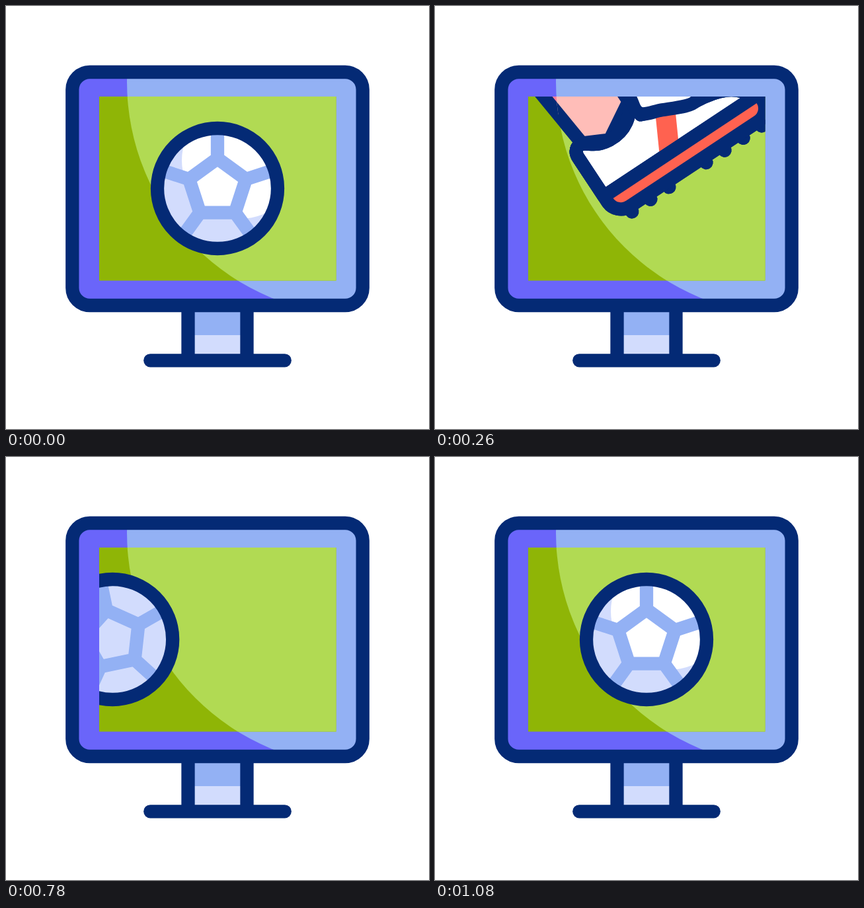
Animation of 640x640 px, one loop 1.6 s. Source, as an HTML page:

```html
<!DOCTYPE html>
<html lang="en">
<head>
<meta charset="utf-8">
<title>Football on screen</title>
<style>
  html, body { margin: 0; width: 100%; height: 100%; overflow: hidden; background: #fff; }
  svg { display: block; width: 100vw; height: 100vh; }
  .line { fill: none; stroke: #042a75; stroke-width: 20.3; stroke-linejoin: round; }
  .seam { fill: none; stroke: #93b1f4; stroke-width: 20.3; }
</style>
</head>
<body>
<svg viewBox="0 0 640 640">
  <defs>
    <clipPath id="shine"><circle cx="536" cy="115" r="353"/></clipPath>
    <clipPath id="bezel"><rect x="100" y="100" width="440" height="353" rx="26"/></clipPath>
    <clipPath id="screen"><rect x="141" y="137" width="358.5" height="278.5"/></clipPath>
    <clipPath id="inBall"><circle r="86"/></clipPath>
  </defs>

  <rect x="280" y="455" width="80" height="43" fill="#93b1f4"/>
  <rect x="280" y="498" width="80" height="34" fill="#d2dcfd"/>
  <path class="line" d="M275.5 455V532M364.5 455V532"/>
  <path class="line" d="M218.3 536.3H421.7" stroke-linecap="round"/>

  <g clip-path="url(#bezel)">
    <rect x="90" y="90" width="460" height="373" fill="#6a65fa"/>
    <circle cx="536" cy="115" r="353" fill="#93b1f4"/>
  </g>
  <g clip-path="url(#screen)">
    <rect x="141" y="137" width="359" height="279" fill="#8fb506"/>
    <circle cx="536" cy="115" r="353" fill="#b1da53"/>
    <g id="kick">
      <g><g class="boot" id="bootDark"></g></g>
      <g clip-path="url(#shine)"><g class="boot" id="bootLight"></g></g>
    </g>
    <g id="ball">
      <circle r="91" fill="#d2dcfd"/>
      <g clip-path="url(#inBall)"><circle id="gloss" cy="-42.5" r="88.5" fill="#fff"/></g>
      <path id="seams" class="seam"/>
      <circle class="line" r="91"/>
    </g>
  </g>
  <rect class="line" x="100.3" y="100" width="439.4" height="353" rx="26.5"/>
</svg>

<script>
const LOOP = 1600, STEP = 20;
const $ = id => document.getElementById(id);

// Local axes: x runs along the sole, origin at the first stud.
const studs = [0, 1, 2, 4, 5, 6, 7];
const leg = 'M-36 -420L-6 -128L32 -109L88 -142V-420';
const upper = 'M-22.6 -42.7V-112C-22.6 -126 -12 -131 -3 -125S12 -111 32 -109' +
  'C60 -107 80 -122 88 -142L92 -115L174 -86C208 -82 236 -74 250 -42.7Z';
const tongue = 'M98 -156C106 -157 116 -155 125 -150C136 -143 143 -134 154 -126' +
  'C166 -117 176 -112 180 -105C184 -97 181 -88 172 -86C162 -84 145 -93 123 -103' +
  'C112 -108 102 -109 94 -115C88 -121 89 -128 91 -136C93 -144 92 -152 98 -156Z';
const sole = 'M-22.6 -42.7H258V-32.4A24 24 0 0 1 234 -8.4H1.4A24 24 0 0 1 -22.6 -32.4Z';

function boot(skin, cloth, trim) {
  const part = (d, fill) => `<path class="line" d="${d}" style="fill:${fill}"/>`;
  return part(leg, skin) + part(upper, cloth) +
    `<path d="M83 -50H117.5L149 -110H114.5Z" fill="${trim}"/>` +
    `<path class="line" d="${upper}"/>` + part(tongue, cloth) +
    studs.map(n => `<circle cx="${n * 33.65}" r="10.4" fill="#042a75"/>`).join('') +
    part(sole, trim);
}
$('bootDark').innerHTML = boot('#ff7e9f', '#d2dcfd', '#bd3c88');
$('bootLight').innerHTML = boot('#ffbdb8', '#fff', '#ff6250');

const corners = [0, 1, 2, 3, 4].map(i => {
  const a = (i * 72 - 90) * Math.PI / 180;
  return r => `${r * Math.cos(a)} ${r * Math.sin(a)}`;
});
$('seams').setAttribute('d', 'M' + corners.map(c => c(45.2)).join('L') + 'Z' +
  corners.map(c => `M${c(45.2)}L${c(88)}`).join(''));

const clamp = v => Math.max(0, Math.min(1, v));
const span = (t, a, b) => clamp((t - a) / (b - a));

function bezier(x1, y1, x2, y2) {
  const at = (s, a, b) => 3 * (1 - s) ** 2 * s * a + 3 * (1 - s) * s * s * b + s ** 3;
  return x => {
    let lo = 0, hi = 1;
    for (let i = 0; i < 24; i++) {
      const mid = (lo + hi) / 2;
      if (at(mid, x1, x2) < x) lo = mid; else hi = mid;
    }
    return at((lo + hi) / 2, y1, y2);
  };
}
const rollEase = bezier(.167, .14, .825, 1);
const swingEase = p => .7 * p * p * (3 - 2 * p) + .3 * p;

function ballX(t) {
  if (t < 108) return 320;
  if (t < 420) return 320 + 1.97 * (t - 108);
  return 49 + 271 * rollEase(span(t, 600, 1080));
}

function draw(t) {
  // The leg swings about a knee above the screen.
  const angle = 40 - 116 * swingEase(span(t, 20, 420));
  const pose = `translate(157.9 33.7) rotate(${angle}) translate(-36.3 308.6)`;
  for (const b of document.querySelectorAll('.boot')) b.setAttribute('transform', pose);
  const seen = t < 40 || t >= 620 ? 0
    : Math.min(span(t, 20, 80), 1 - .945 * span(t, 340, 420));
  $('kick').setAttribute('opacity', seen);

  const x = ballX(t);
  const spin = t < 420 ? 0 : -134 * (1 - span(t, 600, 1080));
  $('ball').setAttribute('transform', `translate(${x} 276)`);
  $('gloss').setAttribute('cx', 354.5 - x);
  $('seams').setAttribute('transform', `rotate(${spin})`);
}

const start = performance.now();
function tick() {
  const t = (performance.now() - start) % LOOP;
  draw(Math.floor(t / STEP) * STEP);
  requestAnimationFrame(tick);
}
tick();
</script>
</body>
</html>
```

_ _ _

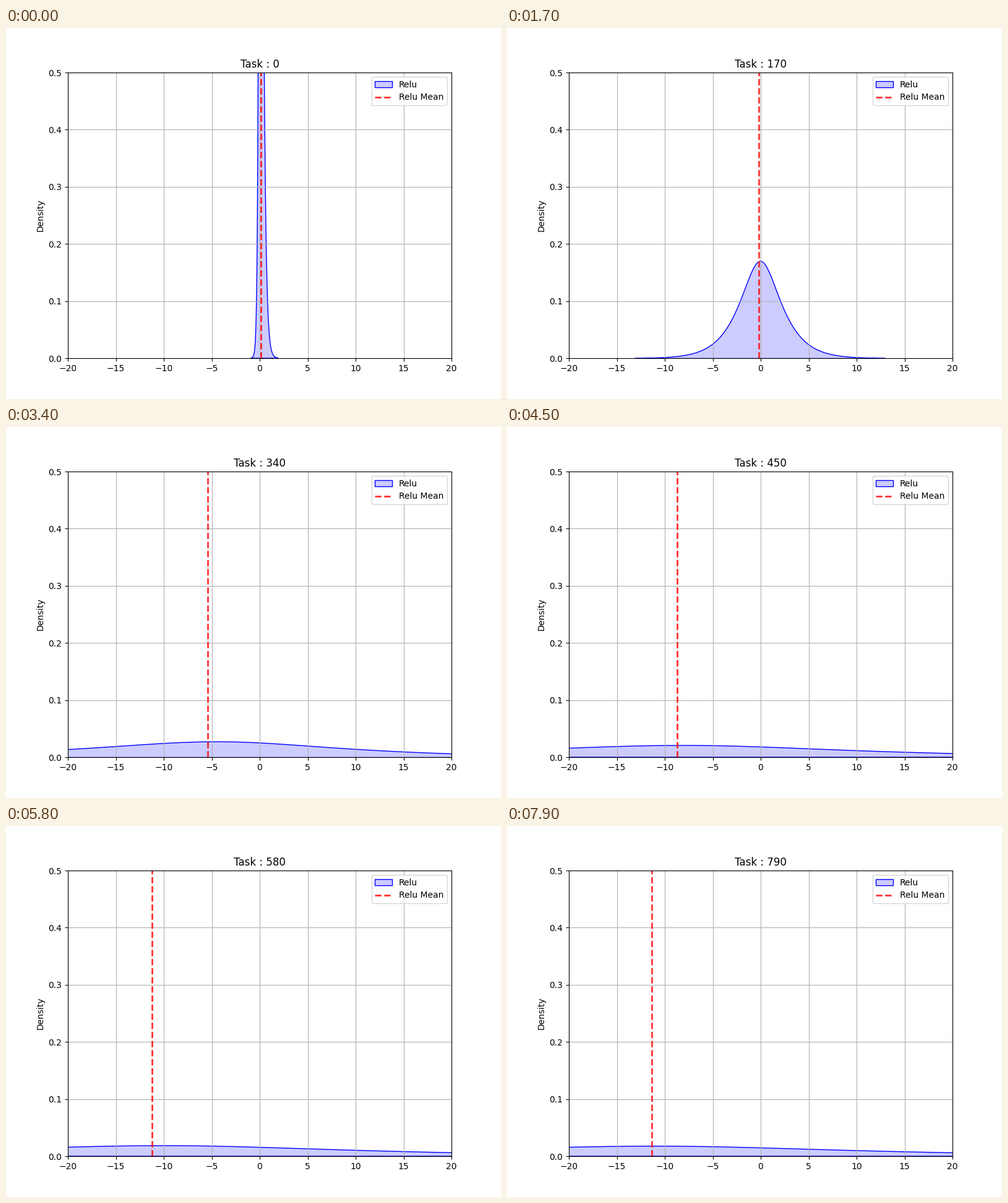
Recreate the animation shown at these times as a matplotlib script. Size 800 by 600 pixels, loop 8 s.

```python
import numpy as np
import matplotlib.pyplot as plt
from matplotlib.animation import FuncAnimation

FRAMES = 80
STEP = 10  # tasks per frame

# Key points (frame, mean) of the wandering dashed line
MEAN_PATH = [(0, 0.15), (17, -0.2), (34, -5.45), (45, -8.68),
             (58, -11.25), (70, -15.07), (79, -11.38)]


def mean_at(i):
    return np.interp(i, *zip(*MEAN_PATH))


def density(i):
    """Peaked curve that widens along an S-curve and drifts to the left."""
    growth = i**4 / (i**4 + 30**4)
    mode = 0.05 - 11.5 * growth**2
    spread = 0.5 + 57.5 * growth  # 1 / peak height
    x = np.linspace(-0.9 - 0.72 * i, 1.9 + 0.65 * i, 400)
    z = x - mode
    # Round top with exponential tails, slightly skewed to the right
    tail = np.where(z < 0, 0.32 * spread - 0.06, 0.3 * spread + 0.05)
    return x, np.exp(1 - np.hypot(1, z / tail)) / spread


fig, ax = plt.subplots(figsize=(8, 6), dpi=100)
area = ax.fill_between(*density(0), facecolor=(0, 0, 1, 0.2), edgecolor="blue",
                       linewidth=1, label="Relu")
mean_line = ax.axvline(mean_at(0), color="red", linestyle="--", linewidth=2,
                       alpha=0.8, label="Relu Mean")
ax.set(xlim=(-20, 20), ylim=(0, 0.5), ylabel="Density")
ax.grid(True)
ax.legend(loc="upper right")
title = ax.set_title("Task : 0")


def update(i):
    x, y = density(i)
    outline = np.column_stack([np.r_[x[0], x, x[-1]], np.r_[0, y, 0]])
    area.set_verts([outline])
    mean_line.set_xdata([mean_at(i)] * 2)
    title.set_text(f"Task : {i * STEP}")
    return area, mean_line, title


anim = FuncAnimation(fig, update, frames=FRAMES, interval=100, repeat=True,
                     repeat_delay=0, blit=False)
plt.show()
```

_ _ _

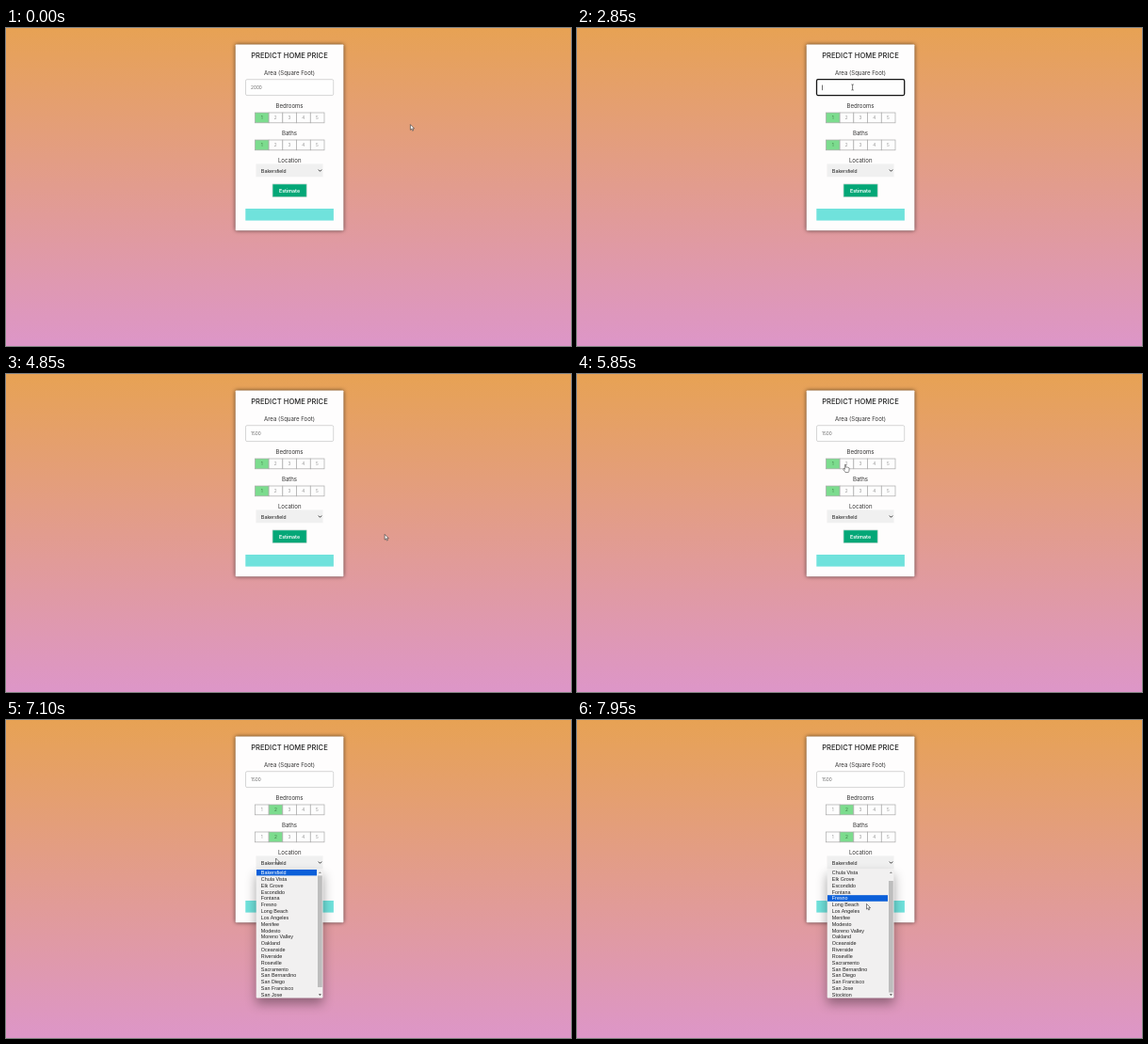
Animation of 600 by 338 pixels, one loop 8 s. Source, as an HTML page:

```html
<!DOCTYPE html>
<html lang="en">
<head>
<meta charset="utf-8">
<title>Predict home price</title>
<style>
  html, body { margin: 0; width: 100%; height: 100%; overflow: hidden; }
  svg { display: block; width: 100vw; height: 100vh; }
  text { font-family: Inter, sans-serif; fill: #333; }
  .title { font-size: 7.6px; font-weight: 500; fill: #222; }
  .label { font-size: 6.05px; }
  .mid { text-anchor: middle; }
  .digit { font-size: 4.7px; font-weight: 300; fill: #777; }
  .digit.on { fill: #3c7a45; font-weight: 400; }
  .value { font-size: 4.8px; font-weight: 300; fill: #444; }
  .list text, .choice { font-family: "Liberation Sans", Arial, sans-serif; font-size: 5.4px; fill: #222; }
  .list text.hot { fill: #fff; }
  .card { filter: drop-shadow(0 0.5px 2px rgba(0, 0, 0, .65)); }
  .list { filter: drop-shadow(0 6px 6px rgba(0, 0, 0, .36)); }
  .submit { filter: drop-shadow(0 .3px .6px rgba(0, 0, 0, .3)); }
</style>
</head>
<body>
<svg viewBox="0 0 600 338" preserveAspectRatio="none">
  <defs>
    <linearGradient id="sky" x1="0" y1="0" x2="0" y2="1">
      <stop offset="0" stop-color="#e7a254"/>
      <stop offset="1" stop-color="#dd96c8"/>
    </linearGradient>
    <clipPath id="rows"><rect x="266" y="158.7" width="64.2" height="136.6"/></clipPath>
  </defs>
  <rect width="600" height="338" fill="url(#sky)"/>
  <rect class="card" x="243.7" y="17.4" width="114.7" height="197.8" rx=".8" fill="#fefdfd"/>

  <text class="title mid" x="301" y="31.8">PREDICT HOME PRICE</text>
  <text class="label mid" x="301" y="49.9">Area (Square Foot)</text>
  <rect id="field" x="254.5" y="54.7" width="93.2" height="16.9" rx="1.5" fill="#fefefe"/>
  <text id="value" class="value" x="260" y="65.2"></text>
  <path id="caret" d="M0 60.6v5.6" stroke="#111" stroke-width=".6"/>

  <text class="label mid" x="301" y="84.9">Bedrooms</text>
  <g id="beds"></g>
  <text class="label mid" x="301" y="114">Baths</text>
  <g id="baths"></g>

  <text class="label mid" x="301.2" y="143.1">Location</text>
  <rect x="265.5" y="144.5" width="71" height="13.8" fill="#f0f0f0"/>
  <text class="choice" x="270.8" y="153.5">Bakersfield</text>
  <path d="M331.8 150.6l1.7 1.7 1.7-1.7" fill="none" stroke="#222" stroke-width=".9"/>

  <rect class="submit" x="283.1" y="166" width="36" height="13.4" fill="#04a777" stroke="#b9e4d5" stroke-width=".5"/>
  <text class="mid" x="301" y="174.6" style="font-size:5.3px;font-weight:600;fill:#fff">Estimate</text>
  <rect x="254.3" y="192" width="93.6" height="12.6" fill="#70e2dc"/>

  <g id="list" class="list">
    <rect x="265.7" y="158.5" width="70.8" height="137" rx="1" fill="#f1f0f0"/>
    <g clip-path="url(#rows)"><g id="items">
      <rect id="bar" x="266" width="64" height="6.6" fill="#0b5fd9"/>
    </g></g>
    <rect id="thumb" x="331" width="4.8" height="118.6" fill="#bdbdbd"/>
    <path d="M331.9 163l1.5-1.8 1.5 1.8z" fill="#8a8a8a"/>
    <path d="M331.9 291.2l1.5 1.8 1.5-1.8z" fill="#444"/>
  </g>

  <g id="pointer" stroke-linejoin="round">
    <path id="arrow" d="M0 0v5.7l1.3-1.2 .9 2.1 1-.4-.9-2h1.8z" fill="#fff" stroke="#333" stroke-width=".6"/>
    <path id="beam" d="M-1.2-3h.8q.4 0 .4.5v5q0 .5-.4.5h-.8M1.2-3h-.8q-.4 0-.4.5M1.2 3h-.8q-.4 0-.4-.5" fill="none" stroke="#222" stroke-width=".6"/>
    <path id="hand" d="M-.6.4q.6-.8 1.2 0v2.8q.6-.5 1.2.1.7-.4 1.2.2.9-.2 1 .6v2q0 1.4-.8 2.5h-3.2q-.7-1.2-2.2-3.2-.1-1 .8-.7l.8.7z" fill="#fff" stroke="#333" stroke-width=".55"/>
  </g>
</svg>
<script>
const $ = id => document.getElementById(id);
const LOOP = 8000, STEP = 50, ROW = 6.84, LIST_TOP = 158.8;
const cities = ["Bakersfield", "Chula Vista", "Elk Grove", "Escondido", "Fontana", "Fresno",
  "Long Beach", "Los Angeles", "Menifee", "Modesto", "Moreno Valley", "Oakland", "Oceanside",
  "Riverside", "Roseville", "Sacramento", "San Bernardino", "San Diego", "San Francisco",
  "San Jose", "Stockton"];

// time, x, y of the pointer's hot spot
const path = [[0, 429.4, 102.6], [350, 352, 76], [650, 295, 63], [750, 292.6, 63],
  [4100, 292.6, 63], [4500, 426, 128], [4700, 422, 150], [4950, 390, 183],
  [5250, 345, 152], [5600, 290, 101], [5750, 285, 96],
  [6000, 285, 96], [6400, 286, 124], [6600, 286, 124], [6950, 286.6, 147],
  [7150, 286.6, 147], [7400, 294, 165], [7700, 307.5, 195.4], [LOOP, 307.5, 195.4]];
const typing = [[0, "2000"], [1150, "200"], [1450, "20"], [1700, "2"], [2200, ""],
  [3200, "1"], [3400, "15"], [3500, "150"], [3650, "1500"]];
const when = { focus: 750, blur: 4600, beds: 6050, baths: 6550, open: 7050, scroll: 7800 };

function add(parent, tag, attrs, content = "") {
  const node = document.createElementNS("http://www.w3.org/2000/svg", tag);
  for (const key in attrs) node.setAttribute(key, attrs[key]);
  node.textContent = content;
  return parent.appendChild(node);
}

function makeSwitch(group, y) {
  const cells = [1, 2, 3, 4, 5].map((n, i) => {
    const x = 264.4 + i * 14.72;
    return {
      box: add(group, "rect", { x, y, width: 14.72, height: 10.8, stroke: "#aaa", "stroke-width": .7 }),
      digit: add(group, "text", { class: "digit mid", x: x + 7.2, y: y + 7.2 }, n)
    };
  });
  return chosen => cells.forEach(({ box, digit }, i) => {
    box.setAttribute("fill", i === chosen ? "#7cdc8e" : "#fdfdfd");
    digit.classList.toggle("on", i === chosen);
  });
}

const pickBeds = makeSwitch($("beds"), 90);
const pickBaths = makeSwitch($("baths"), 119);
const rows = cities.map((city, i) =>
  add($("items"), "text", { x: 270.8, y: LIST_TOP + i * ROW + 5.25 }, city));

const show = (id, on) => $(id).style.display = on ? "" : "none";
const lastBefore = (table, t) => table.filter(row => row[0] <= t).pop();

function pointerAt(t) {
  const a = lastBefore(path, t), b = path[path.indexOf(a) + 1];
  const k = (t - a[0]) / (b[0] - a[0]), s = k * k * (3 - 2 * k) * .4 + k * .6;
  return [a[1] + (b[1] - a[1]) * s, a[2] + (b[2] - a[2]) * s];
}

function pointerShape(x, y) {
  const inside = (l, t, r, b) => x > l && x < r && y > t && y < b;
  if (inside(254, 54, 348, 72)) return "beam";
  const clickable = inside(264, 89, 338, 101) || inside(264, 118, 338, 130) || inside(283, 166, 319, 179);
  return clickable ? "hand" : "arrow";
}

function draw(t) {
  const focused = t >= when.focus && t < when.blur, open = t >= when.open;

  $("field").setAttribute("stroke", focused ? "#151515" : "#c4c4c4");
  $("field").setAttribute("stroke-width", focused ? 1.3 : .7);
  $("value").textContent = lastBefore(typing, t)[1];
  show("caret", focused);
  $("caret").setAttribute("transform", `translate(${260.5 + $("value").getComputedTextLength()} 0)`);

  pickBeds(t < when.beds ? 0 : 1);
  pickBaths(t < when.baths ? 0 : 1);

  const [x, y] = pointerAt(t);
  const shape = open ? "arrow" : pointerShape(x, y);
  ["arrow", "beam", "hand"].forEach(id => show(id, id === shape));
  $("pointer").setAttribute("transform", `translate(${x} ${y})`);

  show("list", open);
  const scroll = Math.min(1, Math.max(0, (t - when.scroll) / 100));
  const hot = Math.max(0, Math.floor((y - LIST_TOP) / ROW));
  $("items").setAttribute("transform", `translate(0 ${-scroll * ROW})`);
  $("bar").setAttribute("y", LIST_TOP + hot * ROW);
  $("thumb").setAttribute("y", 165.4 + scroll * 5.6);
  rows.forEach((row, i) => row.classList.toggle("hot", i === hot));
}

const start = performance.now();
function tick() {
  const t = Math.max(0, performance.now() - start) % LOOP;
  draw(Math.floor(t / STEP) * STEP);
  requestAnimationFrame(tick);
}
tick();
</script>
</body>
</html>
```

_ _ _

Task details:
Would you please copy every line in the data that contains the word "digit"?

Response to the exercise:
  .digit { font-size: 4.7px; font-weight: 300; fill: #777; }
  .digit.on { fill: #3c7a45; font-weight: 400; }
      digit: add(group, "text", { class: "digit mid", x: x + 7.2, y: y + 7.2 }, n)
  return chosen => cells.forEach(({ box, digit }, i) => {
    digit.classList.toggle("on", i === chosen);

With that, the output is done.